> [Work instructions] Beneath this task are records; count the lines among them that contain the word "name" and answer with the number only.

> [Provided entries]
--------------------
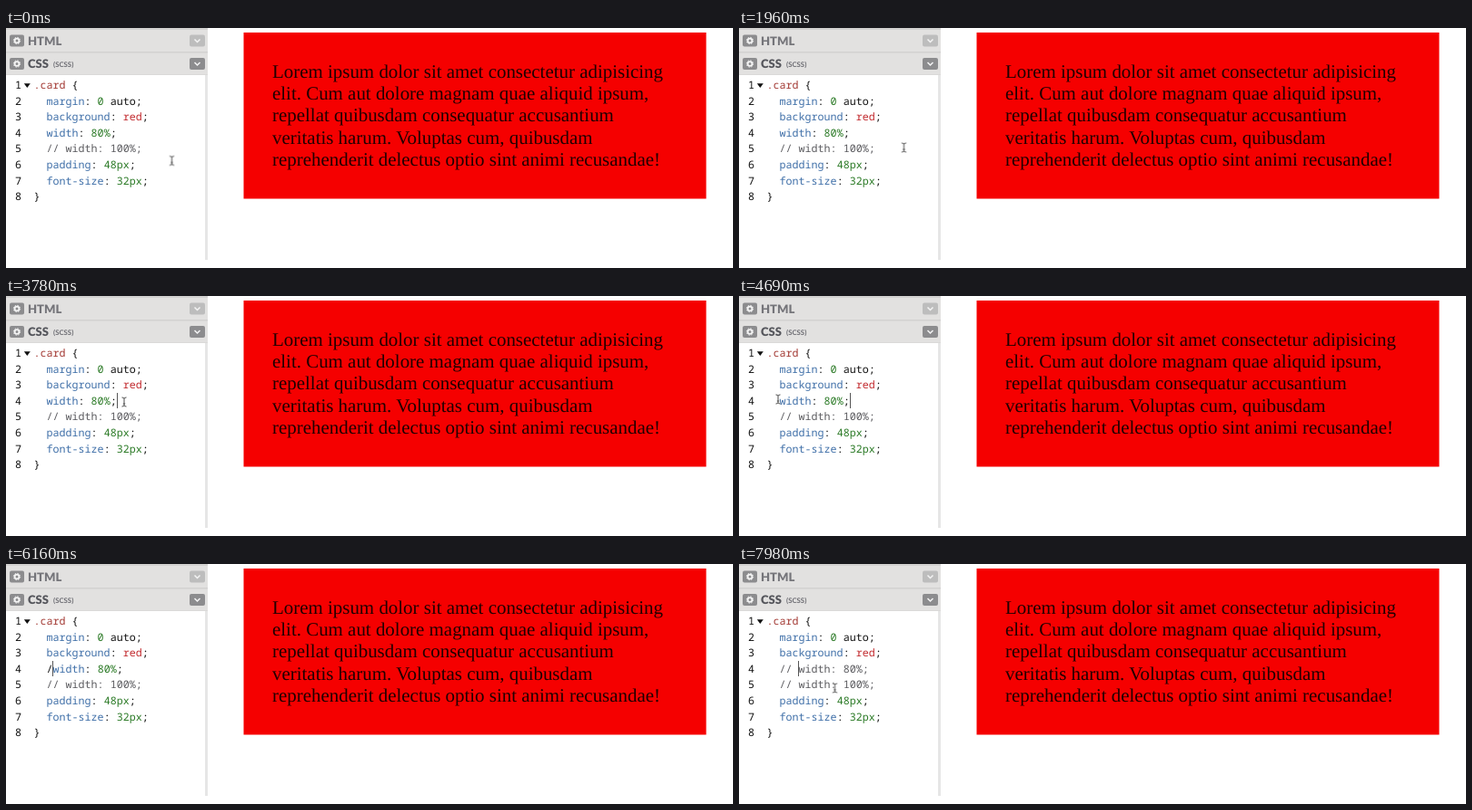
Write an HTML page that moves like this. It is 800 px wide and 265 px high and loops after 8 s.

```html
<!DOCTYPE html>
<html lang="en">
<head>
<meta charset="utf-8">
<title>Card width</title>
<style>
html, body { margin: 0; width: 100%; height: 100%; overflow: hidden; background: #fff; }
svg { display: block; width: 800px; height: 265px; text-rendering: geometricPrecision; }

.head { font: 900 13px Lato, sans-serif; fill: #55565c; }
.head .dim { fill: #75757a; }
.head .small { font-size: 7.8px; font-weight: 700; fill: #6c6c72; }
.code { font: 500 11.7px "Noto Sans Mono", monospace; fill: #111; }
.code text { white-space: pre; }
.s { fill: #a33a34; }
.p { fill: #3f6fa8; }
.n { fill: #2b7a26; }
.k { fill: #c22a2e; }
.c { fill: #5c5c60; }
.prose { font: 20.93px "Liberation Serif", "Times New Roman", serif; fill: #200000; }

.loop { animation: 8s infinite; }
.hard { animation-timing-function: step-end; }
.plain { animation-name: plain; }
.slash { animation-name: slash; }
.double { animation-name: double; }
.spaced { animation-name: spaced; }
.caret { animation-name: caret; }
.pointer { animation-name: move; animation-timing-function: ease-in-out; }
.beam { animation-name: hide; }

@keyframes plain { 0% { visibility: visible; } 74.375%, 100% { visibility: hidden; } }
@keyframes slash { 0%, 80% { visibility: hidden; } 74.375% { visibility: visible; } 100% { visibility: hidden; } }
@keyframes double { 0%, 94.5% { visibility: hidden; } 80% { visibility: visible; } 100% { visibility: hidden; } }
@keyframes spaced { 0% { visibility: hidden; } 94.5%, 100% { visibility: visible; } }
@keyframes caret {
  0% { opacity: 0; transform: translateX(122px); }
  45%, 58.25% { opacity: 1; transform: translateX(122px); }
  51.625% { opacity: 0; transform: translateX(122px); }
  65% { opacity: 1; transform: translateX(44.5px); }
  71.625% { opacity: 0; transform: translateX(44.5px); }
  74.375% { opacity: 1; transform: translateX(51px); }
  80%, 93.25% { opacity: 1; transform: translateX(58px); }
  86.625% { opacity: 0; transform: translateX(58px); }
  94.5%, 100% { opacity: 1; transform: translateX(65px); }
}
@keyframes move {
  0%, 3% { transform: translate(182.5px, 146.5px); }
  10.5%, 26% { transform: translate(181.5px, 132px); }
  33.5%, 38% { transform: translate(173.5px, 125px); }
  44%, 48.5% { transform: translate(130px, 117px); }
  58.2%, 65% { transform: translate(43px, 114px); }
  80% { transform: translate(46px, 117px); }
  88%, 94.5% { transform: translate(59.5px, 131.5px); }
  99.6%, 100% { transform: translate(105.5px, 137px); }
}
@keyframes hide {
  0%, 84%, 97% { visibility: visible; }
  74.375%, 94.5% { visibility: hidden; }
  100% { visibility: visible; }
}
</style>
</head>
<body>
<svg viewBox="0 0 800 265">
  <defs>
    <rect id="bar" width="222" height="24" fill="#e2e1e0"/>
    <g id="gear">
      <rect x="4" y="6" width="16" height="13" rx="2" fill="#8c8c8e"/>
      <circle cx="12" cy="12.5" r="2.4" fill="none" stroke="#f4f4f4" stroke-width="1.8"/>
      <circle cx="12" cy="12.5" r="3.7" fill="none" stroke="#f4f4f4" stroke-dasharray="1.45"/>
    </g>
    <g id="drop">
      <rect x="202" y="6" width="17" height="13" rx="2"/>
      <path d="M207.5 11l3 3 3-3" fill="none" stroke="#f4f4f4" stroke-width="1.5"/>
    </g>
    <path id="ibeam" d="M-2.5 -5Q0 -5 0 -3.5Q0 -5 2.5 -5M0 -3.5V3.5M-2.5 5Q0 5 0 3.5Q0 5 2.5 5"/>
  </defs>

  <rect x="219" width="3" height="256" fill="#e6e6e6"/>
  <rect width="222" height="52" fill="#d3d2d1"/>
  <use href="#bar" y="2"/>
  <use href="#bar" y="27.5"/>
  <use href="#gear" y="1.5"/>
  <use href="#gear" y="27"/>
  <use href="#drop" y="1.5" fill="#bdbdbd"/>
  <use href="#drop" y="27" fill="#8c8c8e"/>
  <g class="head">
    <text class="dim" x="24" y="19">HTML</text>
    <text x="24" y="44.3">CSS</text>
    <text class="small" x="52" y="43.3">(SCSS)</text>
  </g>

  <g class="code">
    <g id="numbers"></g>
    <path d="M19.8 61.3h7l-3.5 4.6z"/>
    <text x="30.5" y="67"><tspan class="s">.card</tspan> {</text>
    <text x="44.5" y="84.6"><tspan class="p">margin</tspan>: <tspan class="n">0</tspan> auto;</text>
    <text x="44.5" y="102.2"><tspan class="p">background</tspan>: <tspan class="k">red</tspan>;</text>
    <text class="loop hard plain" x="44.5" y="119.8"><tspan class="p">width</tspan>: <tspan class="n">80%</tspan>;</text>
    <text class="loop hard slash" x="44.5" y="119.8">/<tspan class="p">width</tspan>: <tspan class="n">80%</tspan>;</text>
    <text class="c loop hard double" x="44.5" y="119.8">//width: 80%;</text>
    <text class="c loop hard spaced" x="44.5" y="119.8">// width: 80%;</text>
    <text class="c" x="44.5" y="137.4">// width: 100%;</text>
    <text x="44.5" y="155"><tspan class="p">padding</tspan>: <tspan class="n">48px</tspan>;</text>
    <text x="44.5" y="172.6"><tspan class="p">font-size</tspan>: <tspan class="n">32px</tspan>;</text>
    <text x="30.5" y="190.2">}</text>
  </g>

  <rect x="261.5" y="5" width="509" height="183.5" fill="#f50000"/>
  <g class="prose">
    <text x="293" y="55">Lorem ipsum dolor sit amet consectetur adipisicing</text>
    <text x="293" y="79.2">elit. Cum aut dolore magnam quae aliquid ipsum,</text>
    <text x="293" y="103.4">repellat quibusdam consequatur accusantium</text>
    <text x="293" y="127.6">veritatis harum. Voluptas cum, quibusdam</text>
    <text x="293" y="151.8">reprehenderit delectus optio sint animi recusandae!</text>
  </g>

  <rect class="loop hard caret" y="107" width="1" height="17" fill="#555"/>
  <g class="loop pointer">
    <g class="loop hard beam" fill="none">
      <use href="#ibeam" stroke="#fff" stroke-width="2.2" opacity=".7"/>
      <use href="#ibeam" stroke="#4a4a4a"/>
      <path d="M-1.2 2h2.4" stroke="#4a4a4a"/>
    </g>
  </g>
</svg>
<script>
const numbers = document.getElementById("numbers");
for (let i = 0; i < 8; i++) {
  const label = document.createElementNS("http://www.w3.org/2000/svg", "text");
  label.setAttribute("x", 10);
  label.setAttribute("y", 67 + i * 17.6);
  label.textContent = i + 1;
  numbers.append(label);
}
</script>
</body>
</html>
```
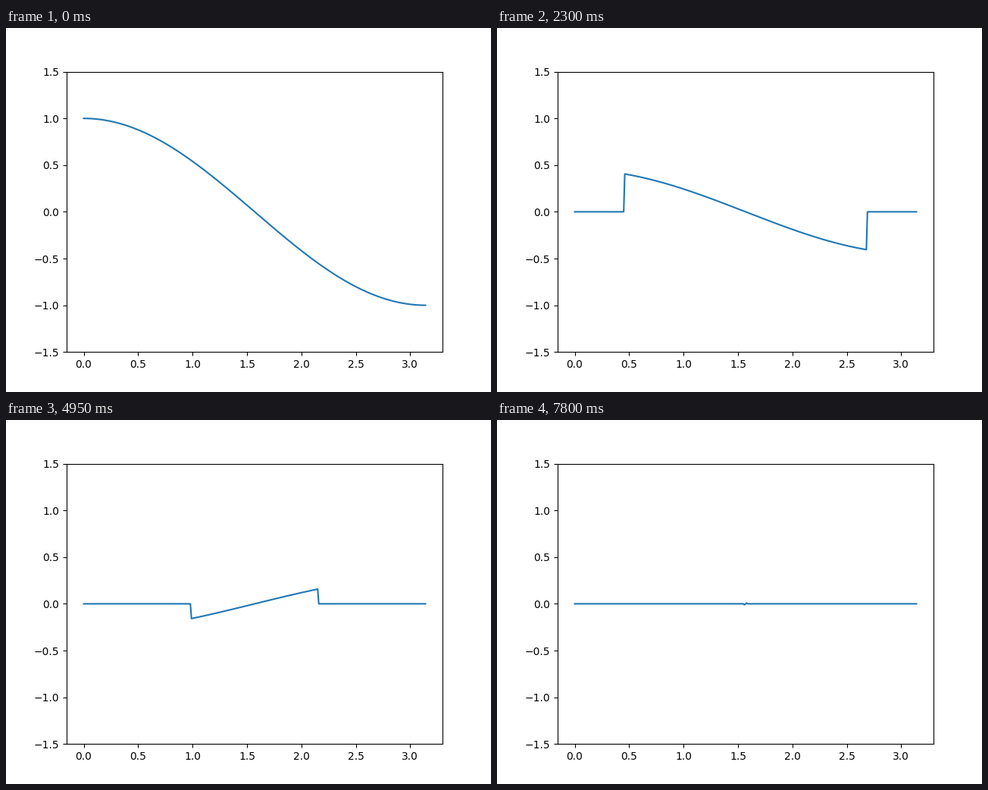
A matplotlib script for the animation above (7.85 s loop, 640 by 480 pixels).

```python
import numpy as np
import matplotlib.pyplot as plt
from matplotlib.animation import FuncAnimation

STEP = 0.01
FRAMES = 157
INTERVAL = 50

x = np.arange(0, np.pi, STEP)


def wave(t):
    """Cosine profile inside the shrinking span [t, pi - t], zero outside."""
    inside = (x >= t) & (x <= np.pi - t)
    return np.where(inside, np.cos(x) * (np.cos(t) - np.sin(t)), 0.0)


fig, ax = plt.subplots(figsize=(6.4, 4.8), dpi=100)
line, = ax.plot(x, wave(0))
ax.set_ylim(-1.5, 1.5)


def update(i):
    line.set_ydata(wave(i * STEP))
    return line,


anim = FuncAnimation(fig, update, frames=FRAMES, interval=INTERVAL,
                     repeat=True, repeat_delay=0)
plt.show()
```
--------------------
> [Solution to this exercise] 7